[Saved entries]
········
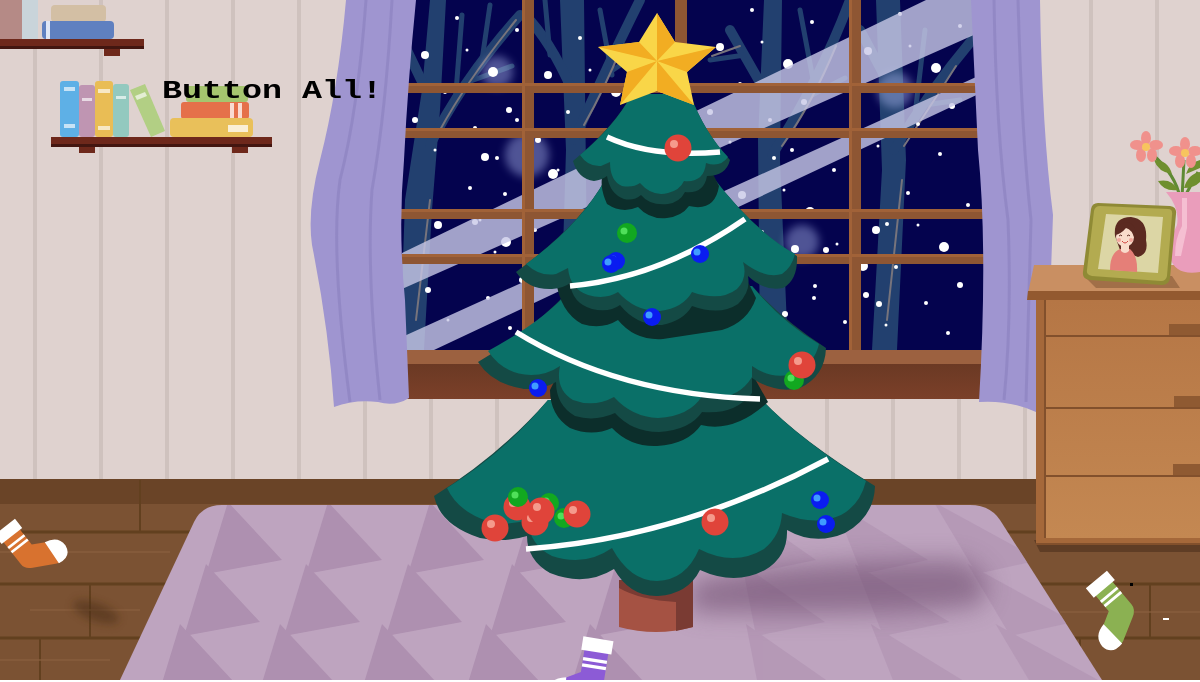
<!DOCTYPE html>
<html lang="en">
<head>
<meta charset="utf-8">
<title>Christmas room</title>
<style>
:root{--wall:#dfd2cf;--wall-line:#cfc2be;--floor:#7b5233;--plank:#62401f;--night:#04034e;--branch:#22406f;--bar:#8e5633;--curtain:#9f95d0;--fold:#8a80bf;--rug:#bea4bf;--rug-dark:#ae90b0;--tree:#0a7068;--tree-edge:#144a45;--tree-shade:#0c2e2b;--wood-dark:#8f5a32}
html,body{margin:0;height:100%;overflow:hidden;background:#fff}
.room{position:relative;width:1200px;height:682px;overflow:hidden}
.room svg{position:absolute;left:0;top:0;display:block}
.title{position:absolute;left:162px;top:77px;margin:0;font:700 25px/30px "Liberation Mono","Noto Sans Mono",monospace;color:#000;white-space:pre;transform:scaleX(1.333);transform-origin:0 0}
.bar{fill:var(--bar)}
.branches{fill:none;stroke:var(--branch);stroke-linecap:round;stroke-linejoin:round}
.fold{fill:none;stroke:var(--fold);stroke-width:3;opacity:.6}
.edge{fill:var(--tree-edge)}
.leaf{fill:var(--tree)}
.shade{fill:var(--tree-shade)}
.garland{fill:none;stroke:#fff;stroke-width:5.5}
.handle{fill:var(--wood-dark)}
</style>
</head>
<body>
<main class="room">
<svg width="1200" height="682" viewBox="0 0 1200 682" role="img" aria-label="Christmas tree in a room with a snowy night window">
<defs>
<pattern id="panels" x="33" width="66" height="480" patternUnits="userSpaceOnUse"><path fill="var(--wall)" d="M0 0h66v480H0z"/><path fill="var(--wall-line)" d="M0 0h4v480H0z"/></pattern>
<linearGradient id="wood" x2="0" y2="1"><stop stop-color="#b57645"/><stop offset="1" stop-color="#c48852"/></linearGradient>
<linearGradient id="sill" x2="0" y2="1"><stop stop-color="#6b3924"/><stop offset="1" stop-color="#7b4029"/></linearGradient>
<filter id="soft" x="-30%" y="-60%" width="160%" height="220%"><feGaussianBlur stdDeviation="12"/></filter>
<filter id="haze" x="-50%" y="-50%" width="200%" height="200%"><feGaussianBlur stdDeviation="4"/></filter>
<clipPath id="pane"><path d="M400 0H985V350H400Z"/></clipPath>
<clipPath id="rug-area"><path d="M222 505H970Q990 505 1000 520L1102 680H120L194 522Q202 505 222 505Z"/></clipPath>
<g id="red"><circle r="13.5" fill="#e0443a"/><circle cx="-4" cy="-4" r="4" fill="#f59a8c"/></g>
<g id="green"><circle r="10" fill="#12a820"/><circle cx="-3" cy="-2" r="3.5" fill="#4fe05a"/></g>
<g id="blue"><circle r="9" fill="#0a1cf0"/><circle cx="-3" cy="-2" r="3.5" fill="#3f9cff"/></g>
<g id="flake-group" fill="#fff"><circle cx="20" cy="55" r="4"/><circle cx="52" cy="18" r="2"/><circle cx="88" cy="72" r="5"/><circle cx="10" cy="120" r="3"/><circle cx="70" cy="128" r="2"/><circle cx="104" cy="110" r="3"/><circle cx="40" cy="92" r="2"/><circle cx="112" cy="30" r="2"/><circle cx="62" cy="50" r="1.5"/><circle cx="30" cy="150" r="1.5"/><circle cx="92" cy="158" r="2"/></g>
<path id="rug-tooth" d="M0 0L54 58L-22 72Z"/>
<g id="sock"><path d="M-11-24H12V8Q12 15 4 19L-20 32Q-34 36-38 24Q-40 13-29 8L-11-2Z"/><path fill="#fff" d="M-14-36H15V-23H-14ZM-24 5Q-40 8-40 22Q-38 36-22 33Z"/><path d="M-11-15H12M-11-9H12" stroke="#fff" stroke-width="3"/></g>
</defs>

<g id="wall"><path fill="url(#panels)" d="M0 0H1200V480H0z"/></g>

<g id="floor">
<path fill="var(--floor)" d="M0 479H1200V680H0z"/>
<path fill="#6a4427" d="M0 479H1200V504H0z"/>
<path stroke="var(--plank)" stroke-width="3" d="M0 532H1200M0 584H1200M0 638H1200"/>
<path stroke="var(--plank)" stroke-width="2" d="M140 480V532M90 584V638M1150 584V638M1080 638V680M40 638V680"/>
<path stroke="#8b6040" stroke-width="2" opacity=".6" d="M0 552H170M30 610H140M1060 612H1200M0 660H110"/>
</g>

<g id="window">
<g clip-path="url(#pane)">
<path fill="var(--night)" d="M400 0H985V350H400z"/>
<path fill="var(--branch)" d="M400 350L405 200L422 90L430 0H446L440 110L432 210L424 350ZM560 350L566 150L560 0H584L588 350ZM760 350L758 140L764 0H782L780 160L788 350ZM872 350L882 170L876 0H900L906 160L897 350Z"/>
<g class="branches">
<path stroke-width="10" d="M430 145Q462 80 520 15M426 90L402 40M574 140Q610 60 640 0M572 90Q550 40 525 15M772 155Q820 80 850 0M770 100L730 30M894 150Q930 90 972 40M892 90L860 30"/>
<path stroke-width="5" d="M468 82L512 66M455 105L462 15M612 75L600 10M550 55L545 0M610 72L650 45M812 95L845 78M815 90L800 10M925 105L960 100M915 115L925 30M745 55L710 60M482 60L490 5"/>
<path stroke="#77747c" stroke-width="2" d="M440 130Q466 82 516 20M584 125Q604 90 622 46M782 146Q812 104 836 46M904 146Q928 110 956 66M416 320L430 200M887 320L902 180M740 46L712 56"/>
</g>
<g fill="#aab6ec" opacity=".45" filter="url(#haze)"><circle cx="527" cy="155" r="22"/><circle cx="802" cy="242" r="17"/><circle cx="895" cy="90" r="18"/><circle cx="497" cy="72" r="16"/></g>
<use href="#flake-group" x="405" y="0"/><use href="#flake-group" x="418" y="170"/><use href="#flake-group" x="465" y="102"/><use href="#flake-group" x="528" y="20"/><use href="#flake-group" x="700" y="-8"/><use href="#flake-group" x="722" y="140"/><use href="#flake-group" x="775" y="194"/><use href="#flake-group" x="848" y="-4"/><use href="#flake-group" x="856" y="175"/>
<path fill="#c9c9e8" opacity=".8" d="M402 253L926 0H985V30L402 289ZM402 337L985 73V91L434 350H402Z"/>
</g>
<path class="bar" d="M522 0H534V350H522zM675 0H687V350H675zM849 0H861V350H849zM400 83H985V93H400zM400 128H985V138H400zM400 209H985V219H400zM400 254H985V264H400z"/>
<path fill="#b8713f" opacity=".45" d="M400 83H985V86H400zM400 128H985V131H400zM400 209H985V212H400zM400 254H985V257H400zM522 0H525V350H522zM849 0H852V350H849z"/>
<path fill="#9c6140" d="M400 350H985V366H400z"/><path fill="url(#sill)" d="M400 364H985V399H400z"/>
</g>

<g id="curtains">
<path fill="var(--curtain)" d="M346 0H416Q408 80 404 160Q398 230 405 300L409 398Q395 407 378 402Q355 399 334 407Q329 330 312 245Q307 210 320 160Q338 90 346 0Z"/>
<path class="fold" d="M366 0Q358 110 340 180Q330 250 350 402M392 0Q386 110 372 190Q366 270 380 400"/>
<path fill="var(--curtain)" d="M971 0H1040Q1042 130 1053 215L1050 300L1036 412Q1010 400 979 402Q988 250 978 150Z"/>
<path class="fold" d="M994 0Q996 130 1008 220Q1012 320 1004 400M1018 0Q1022 140 1031 220L1026 402"/>
</g>

<g id="shelves">
<path fill="#b58a86" d="M0 0H22V39H0z"/><path fill="#c9d4da" d="M22 0H38V39H22z"/>
<rect x="51" y="5" width="55" height="17" rx="4" fill="#d3bfa4"/><rect x="42" y="21" width="72" height="18" rx="4" fill="#5f80c0"/><path fill="#dfe6f5" d="M46 21h4v18h-4z"/>
<path fill="#6e281b" d="M0 39H144V48H0zM104 48h16v8h-16zM51 137H272V147H51zM79 147h16v6H79zM232 147h16v6h-16z"/>
<path fill="#431610" d="M0 46H144v3H0zM51 144H272v3H51z"/>
<rect x="60" y="81" width="19" height="56" rx="3" fill="#5eb0e6"/><rect x="79" y="85" width="16" height="52" rx="3" fill="#bf95b2"/><rect x="95" y="81" width="18" height="56" rx="3" fill="#e9bd55"/><rect x="113" y="84" width="16" height="53" rx="3" fill="#93c9bf"/>
<path fill="#b2cf84" d="M130 90L145 84L165 131L151 137Z"/>
<path fill="#fff" opacity=".65" d="M64 87h11v4H64zM64 124h11v4H64zM82 98h10v3H82zM98 89h12v4H98zM98 126h12v4H98zM116 96h10v3h-10zM135 96l10-4 2 4-10 4z"/>
<rect x="186" y="86" width="62" height="16" rx="3" fill="#a6c56f"/><rect x="181" y="102" width="68" height="17" rx="3" fill="#e5704a"/><rect x="170" y="118" width="83" height="19" rx="4" fill="#e9c05a"/>
<path fill="#fff" opacity=".75" d="M230 103h4v15h-4zM238 103h4v15h-4zM228 125h20v7h-20z"/>
</g>

<g id="cabinet">
<path fill="#4e301d" opacity=".6" d="M1034 540H1200V552H1040z"/>
<path fill="#a5683a" d="M1036 298H1200V545H1036z"/><path fill="url(#wood)" d="M1045 300H1200V538H1045z"/>
<path fill="none" stroke="#82502c" stroke-width="2" d="M1045 300V538M1045 336H1200M1045 408H1200M1045 476H1200M1036 544H1200"/>
<path class="handle" d="M1169 324H1200V335H1169zM1174 396H1200V407H1174zM1173 464H1200V475H1173z"/>
<path fill="#c98f62" d="M1034 265H1200V293H1028z"/><path fill="#93592f" d="M1028 291H1200V300H1027z"/>
</g>

<g id="vase">
<path fill="none" stroke="#5f8a34" stroke-width="3" d="M1180 198Q1176 175 1152 154M1182 198L1184 160M1184 198L1198 172"/>
<path fill="#6f8f2e" d="M1178 190Q1164 192 1158 181Q1172 178 1178 190ZM1172 174Q1158 172 1154 160Q1168 160 1172 174ZM1184 188Q1188 174 1200 172V182Q1194 188 1184 188ZM1186 174Q1190 162 1200 160V168Z"/>
<g id="blossom" fill="#f0918c"><ellipse cx="1146" cy="138" rx="5" ry="7"/><ellipse cx="1137" cy="145" rx="7" ry="5"/><ellipse cx="1156" cy="145" rx="7" ry="5"/><ellipse cx="1141" cy="155" rx="5" ry="7"/><ellipse cx="1152" cy="155" rx="5" ry="7"/><circle cx="1146" cy="147" r="4" fill="#f7c45e"/></g>
<use href="#blossom" x="39" y="6"/>
<path fill="#ea9dbb" d="M1166 192H1200V272Q1176 276 1170 258Q1169 240 1177 225Q1180 208 1166 192Z"/><path fill="#f5bfd2" d="M1182 198h5v30l-6 28h-6q0-18 7-30z"/>
</g>

<g id="picture-frame">
<path fill="#6f4728" opacity=".45" d="M1084 276H1172L1180 288H1096z"/>
<path fill="#8f8a35" d="M1098 203L1170 206Q1177 207 1176 214L1170 278Q1169 285 1162 285L1090 280Q1082 279 1083 272L1091 209Q1092 203 1098 203Z"/>
<path fill="#b3ab50" d="M1100 206L1168 209Q1173 209 1172 215L1167 276Q1166 281 1161 281L1092 276Q1086 275 1087 270L1094 211Q1095 206 1100 206Z"/>
<path fill="#dcd6a5" d="M1106 214L1163 217L1158 273L1098 269Z"/>
<path fill="#5b2a21" d="M1115 236Q1113 217 1131 217Q1148 219 1146 240Q1149 254 1138 257L1120 250Z"/>
<path fill="#e57f78" d="M1110 270Q1110 253 1120 249H1130Q1138 256 1137 272Z"/><path fill="#f9dccb" d="M1121 243h8v8q-4 4-8 0z"/>
<ellipse cx="1125" cy="237" rx="9" ry="10" fill="#f9dccb"/><path fill="#5b2a21" d="M1115 235Q1116 223 1128 222Q1138 226 1135 240Q1132 229 1126 228Q1121 234 1115 235Z"/>
<path fill="none" stroke="#5b2a21" d="M1119 236q2-2 3 0M1127 236q2-2 3 0"/><path fill="none" stroke="#d2433f" d="M1122 241q3 4 6 0"/><g fill="#f3a79c"><circle cx="1119" cy="240" r="2"/><circle cx="1131" cy="240" r="2"/></g>
</g>

<g id="rug" clip-path="url(#rug-area)">
<path fill="var(--rug)" d="M110 500H1110V682H110z"/>
<g fill="var(--rug-dark)">
<g id="rug-column"><use href="#rug-tooth" x="228" y="502"/><use href="#rug-tooth" x="206" y="564"/><use href="#rug-tooth" x="180" y="624"/></g>
<use href="#rug-column" x="100"/><use href="#rug-column" x="202"/><use href="#rug-column" x="306"/><use href="#rug-column" x="410"/>
<g opacity=".55"><use href="#rug-column" transform="matrix(1 0 .5 1 254 0)"/><use href="#rug-column" transform="matrix(1 0 .7 1 254 0)"/><use href="#rug-column" transform="matrix(1 0 .9 1 254 0)"/></g>
</g>
<path fill="#6f4d70" opacity=".6" filter="url(#soft)" d="M690 582Q780 560 960 560Q1000 575 980 605Q900 618 690 612Z"/>
</g>

<g id="socks">
<ellipse cx="96" cy="612" rx="24" ry="9" fill="#4b2d18" opacity=".55" filter="url(#haze)" transform="rotate(20 96 612)"/>
<use href="#sock" fill="#d8722f" transform="translate(25 552) scale(-.9 .9) rotate(38)"/>
<use href="#sock" fill="#8bb152" transform="translate(1118 606) rotate(-40) scale(.95)"/>
<use href="#sock" fill="#8c5bd6" transform="translate(592 676) rotate(9) scale(1.05)"/>
<path fill="#fff" d="M1163 618h6v2h-6z"/><path d="M1130 583h3v3h-3z"/>
</g>

<g id="tree">
<path fill="#a55243" d="M619 580H693V627Q656 637 619 627Z"/><path fill="#7a3b33" d="M619 580H693V627L676 631V602Q640 600 619 588Z"/>
<g id="tier-bottom">
<path class="edge" d="M548 400Q500 455 434 496Q440 525 480 538Q505 543 527 536Q527 560 550 573Q585 587 614 569Q630 597 658 596Q688 594 700 570Q735 586 765 570Q788 556 787 530Q815 546 845 533Q874 517 875 486Q800 440 762 400Z"/>
<path class="leaf" d="M548 400Q505 452 447 488Q458 512 490 522Q510 526 527 520Q530 545 552 556Q585 567 612 548Q630 581 657 581Q686 580 699 549Q734 567 764 549Q781 535 782 513Q815 527 841 515Q860 505 866 481Q800 440 762 400Z"/>
</g>
<path class="shade" d="M550 390Q550 415 570 428Q592 437 612 428Q630 447 657 446Q688 444 701 425Q735 433 768 402L750 370H560Z"/>
<g id="tier-third">
<path class="edge" d="M570 290Q530 332 478 362Q492 384 524 389Q542 390 556 382Q556 405 575 416Q595 422 615 413Q632 432 659 432Q690 430 702 412Q735 415 752 393V378Q775 394 800 388Q825 376 826 348Q785 322 752 286Z"/>
<path class="leaf" d="M570 290Q545 320 488 351Q503 374 531 375Q547 375 560 366Q555 389 573 400Q594 408 614 397Q632 417 658 418Q690 416 702 396Q736 403 752 377V366Q775 382 798 372Q815 362 819 344Q782 322 752 286Z"/>
</g>
<path class="shade" d="M556 280Q560 312 582 324Q602 330 618 320Q635 341 663 339L722 330Q748 322 756 298L742 270H570Z"/>
<g id="tier-second">
<path class="edge" d="M605 180Q580 225 516 272Q528 290 552 289Q564 288 570 283Q572 303 592 309Q609 313 620 305Q637 326 662 325Q683 321 692 306Q720 316 738 304Q751 292 748 276Q765 292 783 288Q798 280 797 256Q755 232 712 176Z"/>
<path class="leaf" d="M605 180Q580 225 526 264Q540 277 556 274L568 268Q570 289 588 295Q605 300 618 292Q636 312 660 311Q683 308 692 292Q720 302 737 289Q748 278 743 262Q765 279 782 274Q792 267 795 254Q755 232 712 176Z"/>
</g>
<path class="shade" d="M604 172Q598 184 607 204Q622 214 638 207Q650 220 667 218Q682 216 689 206Q715 212 719 186L706 160H620Z"/>
<g id="tier-top">
<path class="edge" d="M632 94Q615 126 573 161Q578 179 594 181Q602 180 607 176Q610 194 624 199Q634 201 641 195Q650 206 668 204Q680 202 685 192Q704 194 707 176Q726 176 730 160Q704 132 690 94Z"/>
<path class="leaf" d="M632 94Q615 126 580 155Q588 167 601 166L610 162Q610 181 622 186Q633 188 640 183Q652 197 668 193Q680 190 684 181Q704 183 706 163Q720 168 728 157Q704 132 690 94Z"/>
</g>
<g id="star"><path fill="#f9d648" d="M657 13L675 42L716 47L687 72L694 105L657 91L620 105L627 72L598 47L639 42Z"/><path fill="#f2ad22" d="M657 61V13L675 42ZM657 61L716 47L687 72ZM657 61L694 105L657 91ZM657 61L620 105L627 72ZM657 61L598 47L639 42Z"/></g>
</g>

<g id="garlands" class="garland"><path d="M607 137Q652 158 720 152"/><path d="M570 286Q660 278 745 219"/><path d="M516 332Q618 395 760 399"/><path id="garland-bottom" d="M526 549Q680 538 828 459"/></g>

<g id="baubles-upper">
<use href="#red" x="678" y="148"/><use href="#green" x="794" y="380"/><use href="#red" x="802" y="365"/>
<use href="#green" x="627" y="233"/><use href="#blue" x="616" y="261"/><use href="#blue" x="611" y="264"/><use href="#blue" x="700" y="254"/><use href="#blue" x="652" y="317"/><use href="#blue" x="538" y="388"/>
</g>
<g id="baubles-bottom">
<use href="#red" x="495" y="528"/><use href="#red" x="517" y="507"/><use href="#green" x="549" y="503"/><use href="#red" x="535" y="522"/><use href="#red" x="541" y="511"/><use href="#green" x="564" y="518"/><use href="#red" x="577" y="514"/><use href="#green" x="518" y="497"/>
<use href="#red" x="715" y="522"/><use href="#blue" x="820" y="500"/><use href="#blue" x="826" y="524"/>
</g>
<path fill="#fff" d="M0 680H1200V682H0z"/>
</svg>
<h1 class="title">Button All!</h1>
</main>
</body>
</html>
········
## Exercise prompt:
A single number is requested: the count of lines in the data that hold "circle".

## Exercise output:
7